You! Yeah, bench warmer! I bet you are still using Linux. I bet you are using the Linux resources provided. I know that you at least have a clue that they are there and you are using them. In fact, Linux may be a major investment of your own. You’ve got hundreds of clients and servers and employees dedicated to Linux. But what about all those upstream resources in your organization? Can you carry on without those? (You just said yes, go back and think damn hard about it.)
The fact is, you can’t start from scratch when all the infrastructure and hard stuff is done for you. You use the resources provided. But Linux is free, right? You don’t have to pay for that stuff you get.
That’s unfair. That’s unfair to you. If you use a resource you need to be good and sure that you are contributing upstream. That’s what Open Source is all about, remember? Money isn’t all that needed, but it is needed. What extra benefits might you obtain if you funded an Opteron for upstream development when development doesn’t have one? What might you get from contributing resources to make mission critical service X highly available and fault tolerant? What benefits might you see for funding that extra server? Dare I mention testing equipment? Machines to build and develop with and different machines to test with?

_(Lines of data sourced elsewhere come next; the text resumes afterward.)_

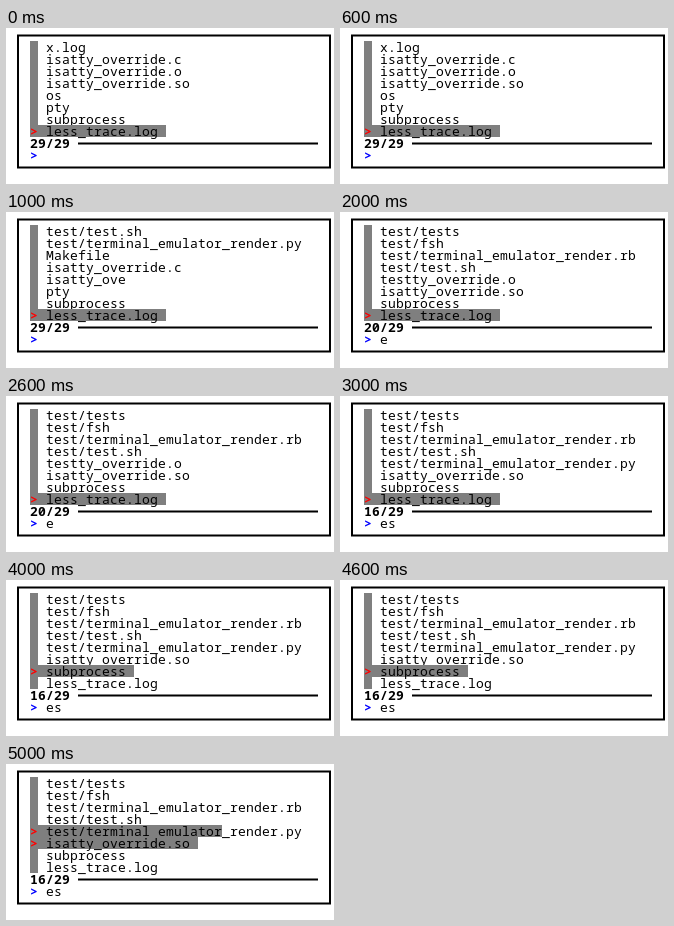
These frames come from a looping animation (328 by 156 pixels, 6000 ms). An HTML page:

```html
<!DOCTYPE html>
<html lang="en">
<head>
<meta charset="utf-8">
<title>Fuzzy finder</title>
<style>
  html, body { margin: 0; width: 100%; height: 100%; overflow: hidden; background: #fff; }
  svg { display: block; }
  text {
    font: 13px "Noto Sans Mono", monospace;
    letter-spacing: calc(8px - 1ch);
    white-space: pre;
  }
  .bold { font-weight: bold; }
  path { fill: none; stroke: #000; stroke-width: 2; }
</style>
</head>
<body>
<svg id="screen" width="328" height="156" viewBox="0 0 328 156"></svg>
<script>
const CELL_W = 8, CELL_H = 12, TOP = 1, BASELINE = 11;
const STEP_MS = 1000, LIST_ROWS = 8;
const GREY = '#7f7f7f', RED = '#f00', BLUE = '#00f';
const screen = document.getElementById('screen');

const RB = 'test/terminal_emulator_render.rb';
const PY = 'test/terminal_emulator_render.py';
const matches = ['test/tests', 'test/fsh', RB, 'test/test.sh', PY,
  'isatty_override.so', 'subprocess', 'less_trace.log'];

// marked: row -> number of highlighted cells after the pointer gutter
const steps = [
  { list: ['x.log', 'isatty_override.c', 'isatty_override.o', 'isatty_override.so',
      'os', 'pty', 'subprocess', 'less_trace.log'],
    marked: { 7: 16 }, count: '29/29', query: '' },
  { list: ['test/test.sh', PY, 'Makefile', 'isatty_override.c',
      'isatty_ove', 'pty', 'subprocess', 'less_trace.log'],
    marked: { 7: 16 }, count: '29/29', query: '' },
  { list: ['test/tests', 'test/fsh', RB, 'test/test.sh', 'testty_override.o',
      'isatty_override.so', 'subprocess', 'less_trace.log'],
    marked: { 7: 16 }, count: '20/29', query: 'e' },
  { list: matches, marked: { 7: 16 }, count: '16/29', query: 'es' },
  { list: matches, marked: { 6: 12 }, count: '16/29', query: 'es' },
  { list: matches, marked: { 4: 23, 5: 20 }, count: '16/29', query: 'es' },
];

function add(parent, tag, attrs, content = '') {
  const node = document.createElementNS('http://www.w3.org/2000/svg', tag);
  for (const name in attrs) node.setAttribute(name, attrs[name]);
  node.textContent = content;
  return parent.appendChild(node);
}

function print(parent, col, row, content, fill = '#000', weight = '') {
  add(parent, 'text', {
    x: col * CELL_W, y: TOP + row * CELL_H + BASELINE, fill, class: weight,
  }, content);
}

function drawFrame() {
  add(screen, 'path', { d: 'M12 7.5H324V139.5H12Z' });
  add(screen, 'path', { d: 'M72 115.5H312' });
  print(screen, 3, 10, '>', BLUE, 'bold');
}

// Rows paint downwards, so a highlight covers descenders from the row above.
function drawStep(group, { list, marked, count, query }) {
  group.replaceChildren();
  for (let i = 0; i < LIST_ROWS; i++) {
    const row = i + 1;
    add(group, 'rect', {
      x: 3 * CELL_W, y: TOP + row * CELL_H,
      width: CELL_W * (marked[i] ? marked[i] + 1 : 1), height: CELL_H, fill: GREY,
    });
    if (marked[i]) print(group, 3, row, '>', RED, 'bold');
    print(group, 5, row, list[i]);
  }
  print(group, 3, 9, count, '#000', 'bold');
  print(group, 5, 10, query);
}

drawFrame();
const content = add(screen, 'g', {});
let shown = -1;

function tick() {
  const index = Math.floor(performance.now() / STEP_MS) % steps.length;
  if (index !== shown) drawStep(content, steps[shown = index]);
  requestAnimationFrame(tick);
}
tick();
</script>
</body>
</html>
```
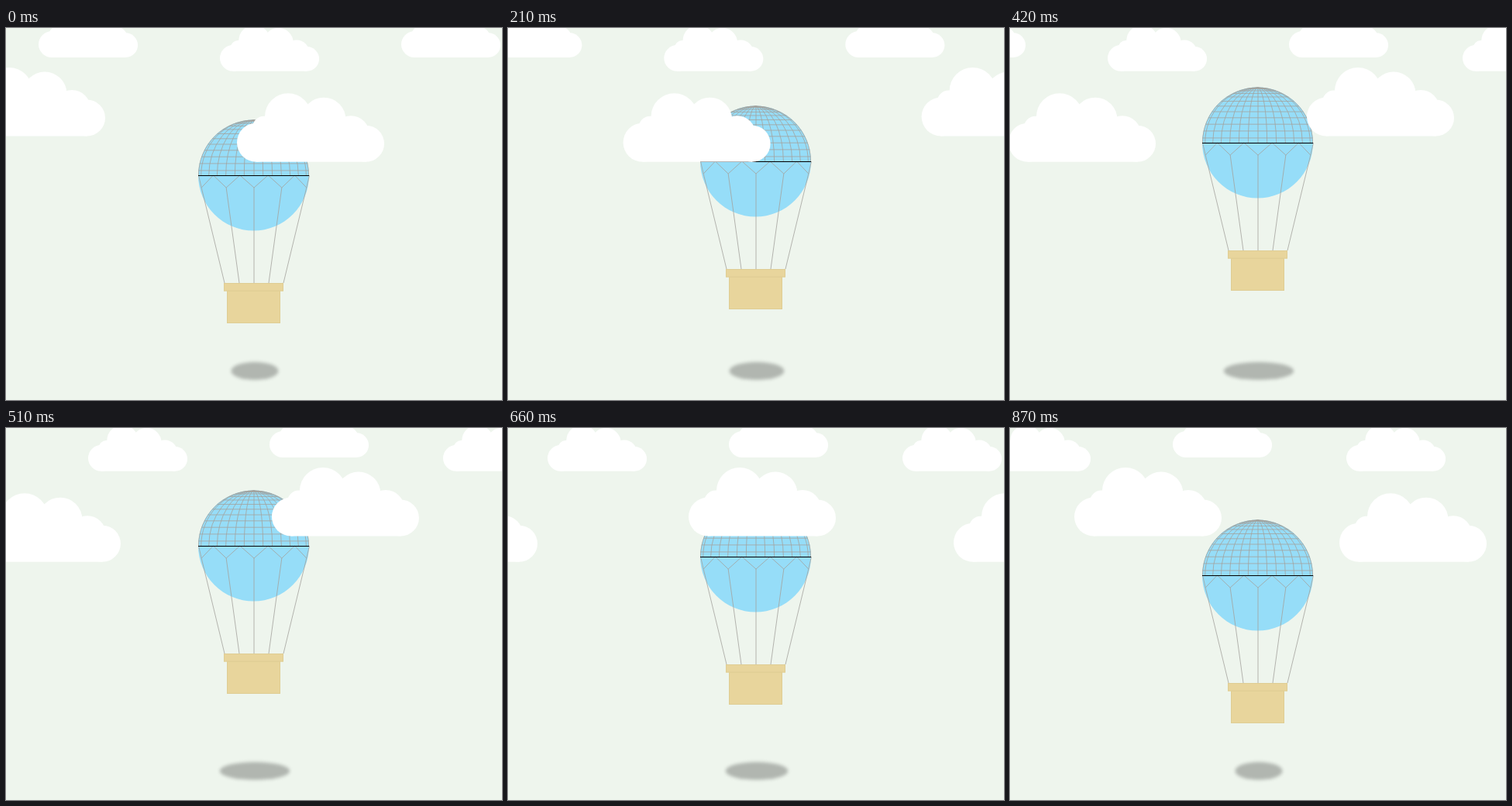
These frames come from a looping animation (640 px wide and 480 px high, 0.9 s). An HTML page with a canvas:

```html
<!DOCTYPE html>
<html lang="en">
<head>
<meta charset="utf-8">
<title>Hot-air balloon</title>
<style>
  html, body { margin: 0; width: 640px; height: 480px; overflow: hidden; background: #eef5ed; }
  canvas { display: block; }
</style>
</head>
<body>
<canvas id="stage" width="640" height="480"></canvas>
<script>
const ctx = document.getElementById('stage').getContext('2d');
const LOOP = 900, HOLD = 60, R = 71.5, THREAD = '#a4a29d';

// Time (ms) and progress of the flight; the pace is slightly uneven.
const PACE = [[0, 0], [210, .249], [420, .5], [570, .667], [660, .75], [810, .898], [870, 1]];

// Circles of a cloud (x, y, radius), measured from its bottom left corner.
const PUFFS = [
  [25, -25, 25], [35, -44, 15], [66, -58.5, 30],
  [112, -54.5, 28.5], [147, -35.5, 24], [166.5, -23.5, 23.5]
];

// Each stretch of the pace moves in held steps.
function progressAt(time) {
  const i = PACE.findLastIndex(([start]) => start <= time);
  const [start, from] = PACE[i];
  if (i === PACE.length - 1) return from;
  const [end, to] = PACE[i + 1];
  const held = Math.floor((time - start) / HOLD) * HOLD;
  return from + (to - from) * held / (end - start);
}

// Height of the balloon above its lowest point: up, then down, easing in.
function liftAt(progress) {
  const ease = x => x * (.72 + .28 * x);
  return 42 * (progress < .5 ? ease(2 * progress) : 1 - ease(2 * progress - 1));
}

// Distance of a seam from the axis; seams crowd towards the rim.
const seam = k => 36.5 * k - .65 * k ** 3;

function circle(x, y, r) {
  ctx.beginPath();
  ctx.arc(x, y, r, 0, 2 * Math.PI);
  ctx.fill();
}

function cloud(x, bottom, scale) {
  ctx.save();
  ctx.translate(x, bottom);
  ctx.scale(scale, scale);
  ctx.fillStyle = '#fff';
  ctx.fillRect(25, -47, 141.5, 47);
  PUFFS.forEach(puff => circle(...puff));
  ctx.restore();
}

function line(x1, y1, x2, y2, color = THREAD) {
  ctx.beginPath();
  ctx.moveTo(x1, y1);
  ctx.lineTo(x2, y2);
  ctx.strokeStyle = color;
  ctx.stroke();
}

function box(x, y, w, h) {
  ctx.fillStyle = '#e8d59c';
  ctx.strokeStyle = '#dfcd94';
  ctx.fillRect(x, y, w, h);
  ctx.strokeRect(x + .5, y + .5, w - 1, h - 1);
}

function net() {
  ctx.lineWidth = .8;
  for (let k = 1; k <= 11; k++) {
    const angle = (7.3 * k - 2) * Math.PI / 180;
    const half = R * Math.cos(angle), y = .5 - R * Math.sin(angle);
    line(-half, y, half, y);
  }
  for (let k = 1; k <= 7; k++) {
    ctx.beginPath();
    ctx.ellipse(0, 0, k < 7 ? seam(k / 3) : R - .5, R - .5, 0, Math.PI, 2 * Math.PI);
    ctx.stroke();
  }
  line(.5, -R, .5, 0);
}

function ropes() {
  for (let k = -2; k <= 2; k++) {
    const x = seam(k);
    line(x, 16, 19 * k, 139);
    if (k > -2) line(seam(k - .5), 0, x, 16);
    if (k < 2) line(x, 16, seam(k + .5), 0);
  }
  for (const side of [-1, 1]) line(seam(2) * side, 16, R * side, 0);
}

function balloon(y) {
  ctx.save();
  ctx.translate(319.5, Math.round(y));
  ctx.fillStyle = '#96ddf8';
  circle(0, 0, R);
  net();
  ctx.translate(.5, 0);
  ropes();
  ctx.lineWidth = 1;
  line(-72, .5, 71, .5, '#000');
  box(-35, 149, 69, 42);
  box(-39, 139, 77, 10.5);
  ctx.restore();
}

// The shadow widens in steps as the balloon rises.
function shadow(lift) {
  ctx.save();
  ctx.filter = 'blur(2.2px)';
  ctx.fillStyle = 'rgba(0, 0, 0, .255)';
  ctx.beginPath();
  ctx.ellipse(321, 442.5, 30.5 + 4.9 * Math.round(lift / 14), 11.5, 0, 0, 2 * Math.PI);
  ctx.fill();
  ctx.restore();
}

function draw(time) {
  const progress = progressAt(time), lift = liftAt(progress);
  const far = 300 * progress, near = 600 * progress;
  ctx.fillStyle = '#eef5ed';
  ctx.fillRect(0, 0, 640, 480);
  shadow(lift);
  balloon(190 - lift);
  for (const x of [42, 510]) cloud(x - far, 38, .674);
  for (const x of [276, 734]) cloud(x - far, 55.7, .674);
  for (const x of [-62, 683]) cloud(x - near, 139.5, 1);
  for (const x of [298, 1025]) cloud(x - near, 172.7, 1);
}

function tick() {
  draw(performance.now() % LOOP);
  requestAnimationFrame(tick);
}
tick();
</script>
</body>
</html>
```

Linux has a price. I’d wager its a metric boat load cheaper than a non Open Source solution. But you need to consider that. You need to consider where Linux can go at your organization with your extra resources and funding. You need to stop using your organization’s hard work, blood, sweat, and tears without contributing back to them. I don’t care how many hundreds of Linux machines you have. I don’t care if you only have one on Mondays and Thursdays. Its dead wrong to not think of the larger picture. Its dead wrong to assume someone else will pay for all the back-end equipment, testing equipment, and even licenses. Get responsible. Return the value of what you use.